In a world as it is today you can't help but come in contact with different cultures. It might be as brief as an encounter in a shop or a train station or as extensive as actually living and breathing in a different society. That is when you become aware of differences. When you make friends outside your own culture you become conscious of different perspectives. Dig a little deeper and you uncover the underlying assumptions of different cultures. It’s a huge revelation. You become sensitive to different points of view. You look at the world around you with different eyes. You suddenly realise that you have new tools to work with. Any given situation can lead to so many different conclusions depending on how you look at it. You realise that you now have a lot more to manoeuvre with. This is because the moment you become aware of different ways of evaluating behaviours you start challenging the assumptions you grew up with!

Since time immemorial kids have grown up learning what is right and what is wrong. What is acceptable what is not, what we should and shouldn’t do. What is common place in an Indian society is a scary thought for a European. What’s a done thing in USA is preposterous to an Indian. But these are outputs drawn out of boxed-in societies.
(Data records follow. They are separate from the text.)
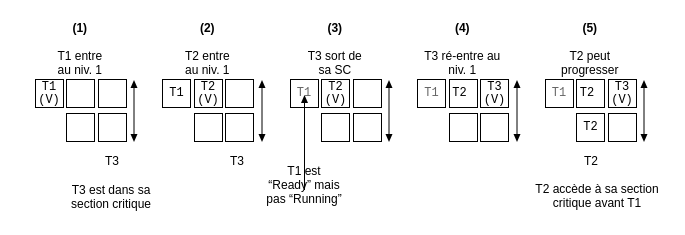
<!DOCTYPE html>
<html lang="fr">
<head>
<meta charset="utf-8">
<title>Sections critiques et niveaux</title>
<style>
:root { --ink: #000; --ready: #666; --paper: #fff; }
* { box-sizing: border-box; margin: 0; }
body { width: 685px; height: 235px; overflow: hidden; background: var(--paper); }
.diagram {
  position: relative; width: 685px; height: 235px; padding: 21px 0 0 16px;
  display: grid; grid-template-columns: repeat(5, 127.5px);
  font: 12px/14px "Liberation Sans", Arial, sans-serif; color: var(--ink);
  text-align: center; white-space: nowrap;
}
.step { position: relative; }
h2 { font-size: 12px; line-height: 14px; }
.caption { margin-top: 14px; height: 28px; }
.step:first-child .caption { width: 63px; }
.slots {
  display: grid; grid-template-columns: repeat(3, 29px); grid-auto-rows: 29px;
  gap: 5px 2.5px; margin: 2px 0 0 18.5px;
  font: 12px/13px "Liberation Mono", monospace;
}
.slot { display: flex; align-items: center; justify-content: center; border: 1px solid var(--ink); }
.lower { grid-column: 2; }
.ready { color: var(--ready); }
.early { padding-right: 7px; }
.levels { position: absolute; left: 114px; top: 58px; width: 8px; height: 64px; }
.note { position: absolute; transform: translateX(-50%); }
.pointer { position: absolute; left: 0; top: 0; pointer-events: none; }
</style>
</head>
<body>
<main class="diagram">
  <svg width="0" height="0" style="position:absolute" aria-hidden="true">
    <defs>
      <g id="level-arrow">
        <path d="M4 8V56" stroke="#000"/>
        <path d="M4 1L7.5 9H.5ZM4 63L7.5 55H.5Z"/>
      </g>
    </defs>
  </svg>

  <section class="step">
    <h2>(1)</h2>
    <p class="caption">T1 entre<br>au niv. 1</p>
    <div class="slots">
      <div class="slot">T1<br>(V)</div><div class="slot"></div><div class="slot"></div>
      <div class="slot lower"></div><div class="slot"></div>
    </div>
    <svg class="levels" aria-hidden="true"><use href="#level-arrow"/></svg>
  </section>

  <section class="step">
    <h2>(2)</h2>
    <p class="caption">T2 entre<br>au niv. 1</p>
    <div class="slots">
      <div class="slot">T1</div><div class="slot">T2<br>(V)</div><div class="slot"></div>
      <div class="slot lower"></div><div class="slot"></div>
    </div>
    <svg class="levels" aria-hidden="true"><use href="#level-arrow"/></svg>
  </section>

  <section class="step">
    <h2>(3)</h2>
    <p class="caption">T3 sort de<br>sa SC</p>
    <div class="slots">
      <div class="slot"><span class="ready">T1</span></div><div class="slot">T2<br>(V)</div><div class="slot"></div>
      <div class="slot lower"></div><div class="slot"></div>
    </div>
    <svg class="levels" aria-hidden="true"><use href="#level-arrow"/></svg>
  </section>

  <section class="step">
    <h2>(4)</h2>
    <p class="caption">T3 ré-entre au<br>niv. 1</p>
    <div class="slots">
      <div class="slot"><span class="ready">T1</span></div><div class="slot early">T2</div><div class="slot">T3<br>(V)</div>
      <div class="slot lower"></div><div class="slot"></div>
    </div>
    <svg class="levels" aria-hidden="true"><use href="#level-arrow"/></svg>
  </section>

  <section class="step">
    <h2>(5)</h2>
    <p class="caption">T2 peut<br>progresser</p>
    <div class="slots">
      <div class="slot"><span class="ready">T1</span></div><div class="slot early">T2</div><div class="slot">T3<br>(V)</div>
      <div class="slot lower">T2</div><div class="slot"></div>
    </div>
    <svg class="levels" aria-hidden="true"><use href="#level-arrow"/></svg>
  </section>

  <p class="note" style="left:112px;top:154px">T3</p>
  <p class="note" style="left:111px;top:183px">T3 est dans sa<br>section critique</p>
  <p class="note" style="left:237px;top:154px">T3</p>
  <p class="note" style="left:304px;top:164px">T1 est<br>“Ready” mais<br>pas “Running”</p>
  <p class="note" style="left:591px;top:154px">T2</p>
  <p class="note" style="left:597px;top:182px">T2 accède à sa section<br>critique avant T1</p>

  <svg class="pointer" width="685" height="235" aria-hidden="true">
    <path d="M304.5 102V190" stroke="#000"/>
    <path d="M304.5 95L308 103H301Z"/>
  </svg>
</main>
</body>
</html>
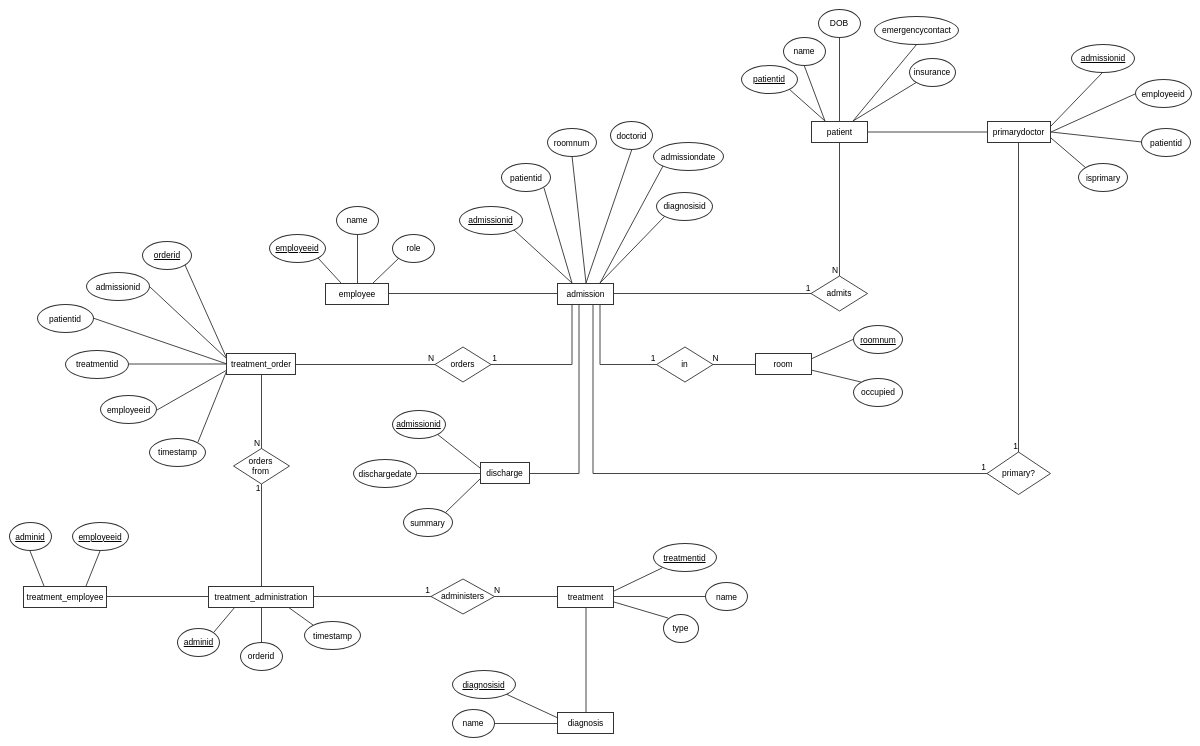
<!DOCTYPE html>
<html lang="en">
<head>
<meta charset="utf-8">
<title>Hospital entity relationship diagram</title>
<style>
:root { --paper: #fff; --ink: #000; --line: #333; }
* { box-sizing: border-box; }
html, body { margin: 0; background: var(--paper); }
.diagram {
  position: relative; width: 1200px; height: 746px; overflow: hidden;
  background: var(--paper); color: var(--ink);
  font: 8.45px/10px "Liberation Sans", Arial, sans-serif;
}
.connectors { position: absolute; left: 0; top: 0; width: 1200px; height: 746px; fill: none; stroke: var(--line); stroke-width: 0.9; }
.connectors .relations { fill: var(--paper); }
.node {
  position: absolute; left: calc(var(--x) * 1px - var(--w) * .5px); top: calc(var(--y) * 1px - var(--h) * .5px);
  width: calc(var(--w) * 1px); height: calc(var(--h) * 1px);
  display: flex; align-items: center; justify-content: center;
  text-align: center; white-space: nowrap;
}
.entity { --h: 22; --w: 57; background: var(--paper); border: 1px solid var(--line); }
.attribute { --h: 29; --w: 57; background: var(--paper); border: 1px solid var(--line); border-radius: 50%; }
.key { text-decoration: underline; }
.relation { --w: 56; --h: 34; }
.cardinality { --w: 10; --h: 10; }
</style>
</head>
<body>
<main class="diagram">
<svg class="connectors" viewBox="0 0 1200 746" aria-hidden="true">
  <g class="entity-links">
    <path d="M867 132H987M839.5 142V277M1018.5 142V453M389 293.5H558M614 293.5H811"/>
    <path d="M295 364.5H435M491 364.5H572V304M600 304V364.5H657M713 364.5H755"/>
    <path d="M529 473.5H579V304H593V473.5H987"/>
    <path d="M261.5 374V449M261.5 484V586M107 596.5H209M313 596.5H431M494 596.5H558M586 607V712"/>
  </g>
  <g class="attribute-links">
    <path d="M789 89L825 121L804 65M839.5 37V121M917 44L853 121L917 82"/>
    <path d="M1103 72L1051 126M1135 94L1051 132L1142 142M1086 168L1051 138"/>
    <path d="M514 230L572 283L544 188M572 156L586 283L632 149M663 166L600 283L665 216"/>
    <path d="M318 258L341 283M357.5 234V283M399 258L373 283"/>
    <path d="M185 265L227 359L150 287M93 318L227 364H129M157 410L227 370L198 442"/>
    <path d="M811 359L854 339M811 370L861 382"/>
    <path d="M437 434L480 468M417 473.5H480M445 513L480 479"/>
    <path d="M30 551L44 586M100 551L86 586M214 632L235 607M261.5 607V642M313 625L288 607"/>
    <path d="M614 591L662 568M614 596.5H706M614 602L668 618"/>
    <path d="M506 694L558 718M494 723.5H558"/>
  </g>
  <g class="relations">
    <polygon points="839.5,276 867.5,293.5 839.5,311 811,293.5"/>
    <polygon points="463,347 491,364.5 463,382 435,364.5"/>
    <polygon points="685,347 713,364.5 685,382 656.5,364.5"/>
    <polygon points="261.5,448.5 289.5,466 261.5,484 233.5,466"/>
    <polygon points="1018.5,452 1050.5,473.5 1018.5,494.5 987,473.5"/>
    <polygon points="463,579 494.5,596.5 463,614 431,596.5"/>
  </g>
</svg>

<!-- Patient -->
<div class="node entity" style="--x:839.5;--y:132">patient</div>
<div class="node attribute key" style="--x:769;--y:79">patientid</div>
<div class="node attribute" style="--x:804;--y:51;--w:43">name</div>
<div class="node attribute" style="--x:839;--y:23;--w:43">DOB</div>
<div class="node attribute" style="--x:916.5;--y:30;--w:85">emergencycontact</div>
<div class="node attribute" style="--x:932;--y:72;--w:47">insurance</div>

<!-- Primary doctor -->
<div class="node entity" style="--x:1018.5;--y:132;--w:64">primarydoctor</div>
<div class="node attribute key" style="--x:1103;--y:58;--w:64">admissionid</div>
<div class="node attribute" style="--x:1163;--y:93.5">employeeid</div>
<div class="node attribute" style="--x:1166;--y:142.5;--w:50">patientid</div>
<div class="node attribute" style="--x:1103;--y:177.5;--w:50">isprimary</div>

<!-- Admission -->
<div class="node entity" style="--x:585.5;--y:294">admission</div>
<div class="node attribute key" style="--x:490.5;--y:220;--w:64">admissionid</div>
<div class="node attribute" style="--x:526;--y:177.5;--w:50">patientid</div>
<div class="node attribute" style="--x:571.5;--y:142.5;--w:50">roomnum</div>
<div class="node attribute" style="--x:631.5;--y:135.5;--w:43">doctorid</div>
<div class="node attribute" style="--x:688;--y:156.5;--w:71">admissiondate</div>
<div class="node attribute" style="--x:684.5;--y:206">diagnosisid</div>

<!-- Employee -->
<div class="node entity" style="--x:357;--y:294;--w:64">employee</div>
<div class="node attribute key" style="--x:297;--y:248">employeeid</div>
<div class="node attribute" style="--x:357;--y:220;--w:43">name</div>
<div class="node attribute" style="--x:413.5;--y:248;--w:43">role</div>

<!-- Treatment order -->
<div class="node entity" style="--x:261;--y:364;--w:70">treatment_order</div>
<div class="node attribute key" style="--x:167;--y:255;--w:50">orderid</div>
<div class="node attribute" style="--x:118;--y:286.5;--w:64">admissionid</div>
<div class="node attribute" style="--x:65;--y:318.5">patientid</div>
<div class="node attribute" style="--x:97;--y:364;--w:64">treatmentid</div>
<div class="node attribute" style="--x:128.5;--y:409.5">employeeid</div>
<div class="node attribute" style="--x:177.5;--y:452">timestamp</div>

<!-- Room -->
<div class="node entity" style="--x:783;--y:364">room</div>
<div class="node attribute key" style="--x:878;--y:339.5;--w:50">roomnum</div>
<div class="node attribute" style="--x:878;--y:392;--w:50">occupied</div>

<!-- Discharge -->
<div class="node entity" style="--x:504.5;--y:473;--w:50">discharge</div>
<div class="node attribute key" style="--x:418.5;--y:424;--w:54">admissionid</div>
<div class="node attribute" style="--x:385;--y:473.5;--w:64">dischargedate</div>
<div class="node attribute" style="--x:427.5;--y:522.5;--w:50">summary</div>

<!-- Treatment employee -->
<div class="node entity" style="--x:65;--y:596.5;--w:84">treatment_employee</div>
<div class="node attribute key" style="--x:30;--y:536.5;--w:43">adminid</div>
<div class="node attribute key" style="--x:100;--y:536.5">employeeid</div>

<!-- Treatment administration -->
<div class="node entity" style="--x:261;--y:596.5;--w:106">treatment_administration</div>
<div class="node attribute key" style="--x:198.5;--y:642;--w:43">adminid</div>
<div class="node attribute" style="--x:261;--y:656;--w:43">orderid</div>
<div class="node attribute" style="--x:332.5;--y:635.5">timestamp</div>

<!-- Treatment -->
<div class="node entity" style="--x:585.5;--y:596.5">treatment</div>
<div class="node attribute key" style="--x:684.5;--y:557.5;--w:64">treatmentid</div>
<div class="node attribute" style="--x:726.5;--y:596.5;--w:43">name</div>
<div class="node attribute" style="--x:680.5;--y:628;--w:36">type</div>

<!-- Diagnosis -->
<div class="node entity" style="--x:585.5;--y:723">diagnosis</div>
<div class="node attribute key" style="--x:483.5;--y:684.5;--w:64">diagnosisid</div>
<div class="node attribute" style="--x:473;--y:723;--w:43">name</div>

<!-- Relations -->
<div class="node relation" style="--x:839;--y:293">admits</div>
<div class="node relation" style="--x:462.5;--y:364">orders</div>
<div class="node relation" style="--x:684.5;--y:364">in</div>
<div class="node relation" style="--x:260.5;--y:466">orders<br>from</div>
<div class="node relation" style="--x:1018.5;--y:473">primary?</div>
<div class="node relation" style="--x:462.5;--y:596">administers</div>

<!-- Cardinalities -->
<div class="node cardinality" style="--x:835;--y:270">N</div>
<div class="node cardinality" style="--x:808;--y:288">1</div>
<div class="node cardinality" style="--x:431;--y:358">N</div>
<div class="node cardinality" style="--x:494.5;--y:358">1</div>
<div class="node cardinality" style="--x:653;--y:358">1</div>
<div class="node cardinality" style="--x:715.5;--y:358">N</div>
<div class="node cardinality" style="--x:257;--y:443">N</div>
<div class="node cardinality" style="--x:258;--y:488">1</div>
<div class="node cardinality" style="--x:1015.5;--y:446">1</div>
<div class="node cardinality" style="--x:983.5;--y:467">1</div>
<div class="node cardinality" style="--x:427.5;--y:590">1</div>
<div class="node cardinality" style="--x:497;--y:590">N</div>
</main>
</body>
</html>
As an individual who is conscious of each of these cultures, you know why a European is scared of arranged marriages while an Indian looks forward to it. You know that Japanese would respect you for your age, gender and position in society while an American would be more interested in knowing how many medals you have won.

You are now in the middle of that melting pot. You can touch and feel every flavour in there. Now what next? Where do you fit in? Are you still part of the culture that you grew up with? Your culture is what binds you to a system. It gives you a framework to work by. When you are exposed to another culture long enough, you can’t help but imbibe it to a certain extent. The extreme would be to get completely immersed in it. Does this still remain a revelation? You now have in your hands so many means of creating perspectives. Which one is your reference point?

Is this what is called being rootless?

It is a scary thought, to be rootless. You feel like a cast away with no sense of belonging with any place. But does it really happen like that? Is it so easy to shrug off the holds of the environment you grew up in? Is it altogether healthy to do so?

I try to look for answers to these questions. I look at the lives of the people I have come across, who have had the opportunity to go on the adventure of exploring different ways of life. I wonder if they feel rootless in any way. I then realise that they don't look at themselves as being rootless. It is a shallow interpretation of what they have achieved. They have had the courage to leave their haven of security and venture ahead to discover other ways of life. In doing, so they have emerged as better individuals. They have a much wider horizon now than they did before. They have had the opportunity to challenge the beliefs that they were taught as children and re-evaluate them. They can now analyse their cultures and societies in an unbiased way and in doing so weed out the bad aspects of them. They then share their knowledge with the people around them and pass on the benefits they have discovered.

Misunderstanding breeds mistrust. It is not until people allow themselves to mingle with different kinds of people will they truly understand each other. It is heartening to see that globalization is making it possible for more and more people to do so.

No comments: